Three minutes later he returned. Once more, the attendants charged out. ‘I’m embarrassed to ask you this,’ said the motorist, ‘but did anyone put petrol in my car?’ The attendants looked at one another rather sheepishly. In their rush to serve, they had forgotten the rather important petrol.
As we rush through life, it is important not to forget what our priorities should be – to serve where the need is greatest.
‘Dear friends, let us stop just saying we love each other; let us really show it by our actions.’ 1 John 3:18
Welcoming our King
As the story goes, Queen Victoria was out walking one summer afternoon near Balmoral Castle in Scotland. She wanted a rest and a drink of water. She passed a couple of houses and knocked on the door of one of them. There was no answer. The woman inside was busy and could not be bothered answering the door. The Queen walked on home.
The neighbour across the road saw all this through her window. In the evening, the two women chatted as they pottered in their gardens. With more than a hunt of jealousy, the neighbour said, ‘I see that the Queen called at your place today.’
The other woman had no idea and was bitterly disappointed at missing this opportunity of having the Queen in to her home. So for the rest of her life she waited for the Queen to return. She never came.
On Palm Sunday the crowds welcomed their King. At any time of the year we need to ensure that we are not too busy, too preoccupied with day to day distractions, and so neglect to let God into our lives. You will not be disappointed.
‘As the scripture tells us, “Anyone who believes in him, will not be disappointed.”’ Romans 10:11
In ancient China, the people desired security from the barbaric, invading hordes to the north. To get this protection, they built the Great Wall of China. It’s 9 metres high, 5 metres wide and 2,400 kilometres long!
The Chinese goal was to build an absolutely impenetrable defence. But during the first one hundred years of the wall’s existence China was invaded three times.
It wasn’t the wall’s fault. During all three invasions, the barbaric hordes never climbed over the wall, broke it down, or went around it; they simply bribed a gatekeeper and then marched right in through an open gate.
The purpose of the wall failed because of a breakdown in values. Any society or community can be ostensibly rich in materialistic terms but if the values of righteousness, honesty and charity are not adhered to, then that community will fall apart. The Roman Empire is an example, albeit on a rather grand scale. We have seen religious organisations/communities falter and fail because the very values they promote have not been abided by. We are human!

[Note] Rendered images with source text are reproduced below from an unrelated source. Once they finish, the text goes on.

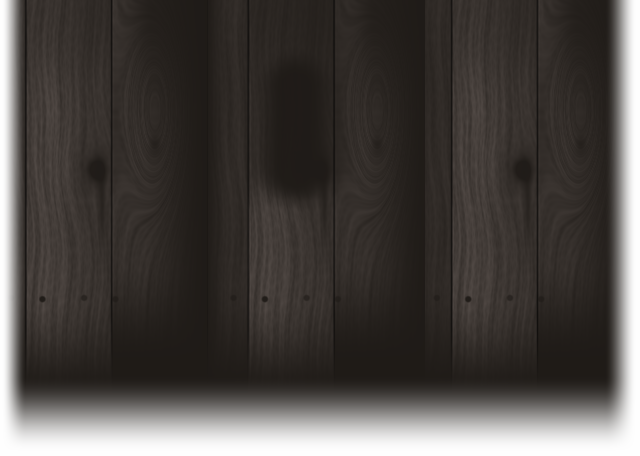
Give the GLSL for this texture, as a Shadertoy shader.

```glsl
#define BASE_COLOR vec3(0.122, 0.106, 0.092)
#define WOOD_LIGHT vec3(0.158, 0.146, 0.144)
#define BOARD_STARTS vec3(0.0404, 0.388, 0.7057)
#define BOARD_SPLIT 0.134
#define NAIL_HEIGHT 0.247
#define KNOT vec2(0.111, 0.447)
#define SMALL_KNOT vec2(0.202, 0.485)
#define GRAIN_DEPTH 0.17
#define FIBRE_DEPTH 0.28

vec2 hash2(vec2 p) {
    vec3 q = fract(p.xyx * vec3(0.1031, 0.103, 0.0973));
    q += dot(q, q.yzx + 33.33);
    return fract((q.xx + q.yz) * q.zy);
}

// Distance to the nearest scattered cell point
float cellular(vec2 p) {
    vec2 cell = floor(p), f = p - cell;
    float nearest = 2.0;
    for (int j = -1; j <= 1; j++)
        for (int i = -1; i <= 1; i++) {
            vec2 o = vec2(i, j);
            vec2 d = o + hash2(cell + o) - f;
            nearest = min(nearest, dot(d, d));
        }
    return sqrt(nearest);
}

float falloff(vec2 d, vec2 radius) {
    d /= radius;
    return exp(-dot(d, d));
}

float below(float a, float b, float x) {
    return 1.0 - smoothstep(a, b, x);
}

float seam(float x, float width) {
    return exp(-x * x / (width * width));
}

// Grain coordinate: straight lines that part around the knots
float grainCoord(vec2 b) {
    vec2 d = b - KNOT;
    float around = d.x * (1.0 - 0.6 * falloff(d, vec2(0.05, 0.075)));
    around += 0.006 * sin(b.y * 11.0 + 1.0) + 0.002 * sin(b.y * 31.0 + b.x * 20.0);
    vec2 e = b - SMALL_KNOT;
    float arch = sqrt(e.x * e.x + 0.0002) - 0.14 * e.y;
    float inArch = falloff(e - vec2(0.0, 0.05), vec2(0.045, 0.13));
    return b.x < BOARD_SPLIT ? around : mix(b.x + 0.004 * sin(b.y * 9.0), arch, inArch);
}

float grain(float u, float y) {
    float g = 0.45 * sin(u * 190.0 + 1.6 * sin(y * 5.0 + u * 23.0));
    g += 0.55 * sin(u * 437.0 + 2.0 * sin(u * 71.0) + 0.8 * sin(y * 13.0));
    g += 0.40 * sin(u * 883.0 + 2.5 * sin(u * 117.0) + sin(y * 19.0));
    return g;
}

// Light falling on each board
float boardLight(vec2 b) {
    float wide = (0.62 + 0.36 * seam(b.x - 0.035, 0.045)) * smoothstep(0.09, 0.25, b.y);
    wide *= 1.0 - 0.35 * smoothstep(0.52, 0.72, b.y);
    float dim = 0.56 * below(0.165, 0.285, b.x) * smoothstep(0.15, 0.31, b.y);
    dim *= 1.0 - 0.75 * smoothstep(0.48, 0.70, b.y) * smoothstep(0.14, 0.20, b.x);
    float narrow = 0.42 * smoothstep(-0.075, -0.025, b.x) * smoothstep(0.10, 0.28, b.y);
    return b.x < 0.0 ? narrow : (b.x < BOARD_SPLIT ? wide : dim);
}

void mainImage(out vec4 fragColor, in vec2 fragCoord) {
    vec2 p = fragCoord / iResolution.x;
    int copy = int(step(0.323, p.x) + step(0.664, p.x));
    vec2 b = vec2(p.x - BOARD_STARTS[copy], p.y);

    // Wood surface
    float light = boardLight(b);
    float u = grainCoord(b);
    float fibre = cellular(vec2(u * 260.0, p.y * 75.0)) - 0.5;
    float streak = cellular(vec2(u * 130.0, p.y * 7.0)) - 0.5;
    light *= 1.0 + GRAIN_DEPTH * grain(u, p.y) + FIBRE_DEPTH * (fibre + streak);

    // Soft shadow over the middle boards
    vec2 s = p - vec2(0.462, clamp(p.y, 0.447, 0.575));
    float shadow = below(0.022, 0.068, length(s));
    float veil = smoothstep(0.37, 0.46, p.y) * smoothstep(0.375, 0.40, p.x) * below(0.50, 0.57, p.x);
    light *= (1.0 - 0.97 * shadow) * (1.0 - 0.55 * veil);

    // Knots with a crack trailing below
    vec2 k = b - KNOT;
    float knot = falloff(k, vec2(0.013, 0.016)) + 0.5 * falloff(k, vec2(0.024, 0.035));
    knot += 0.65 * falloff(k - vec2(0.008, -0.06), vec2(0.006, 0.055));
    knot += 0.6 * falloff(b - SMALL_KNOT, vec2(0.009, 0.014));
    light *= 1.0 - min(knot, 0.95);

    // Nail heads
    for (int i = 0; i < 4; i++) {
        float f = float(i);
        float x = -0.023 + 0.049 * f + 0.016 * step(1.5, f);
        float r = length(b - vec2(x, NAIL_HEIGHT - 0.002 * mod(f, 2.0)));
        float strength = f == 1.0 ? 0.95 : 0.65;
        light *= 1.0 - strength * below(0.003, 0.0065, r);
    }

    // Seams and the thin lit rim beside them
    float gap = seam(b.x, 0.0016) + seam(b.x - BOARD_SPLIT, 0.0014) + 0.6 * seam(b.x + 0.065, 0.0015);
    float rim = seam(b.x - 0.003, 0.0012) + seam(b.x - BOARD_SPLIT - 0.003, 0.0012);
    light *= 1.0 + 0.25 * rim;
    vec3 color = BASE_COLOR + WOOD_LIGHT * light;
    color *= 1.0 - 0.55 * min(gap, 1.0) * smoothstep(0.1, 0.22, p.y);

    // White glow closing in from three sides
    float inside = smoothstep(0.003, 0.041, p.x) * below(0.945, 0.994, p.x);
    inside *= smoothstep(0.006, 0.126, p.y);
    fragColor = vec4(mix(vec3(0.995), color, inside), 1.0);
}
```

On a personal level, integrity, compassion and humility are invariably the hallmarks of a person who has mana and is held in high regard, not the size of their bank balance or any power they might wield.
‘Stand your ground, putting on the sturdy belt of truth and the body of armour of God’s righteousness.’ Ephesians 6:14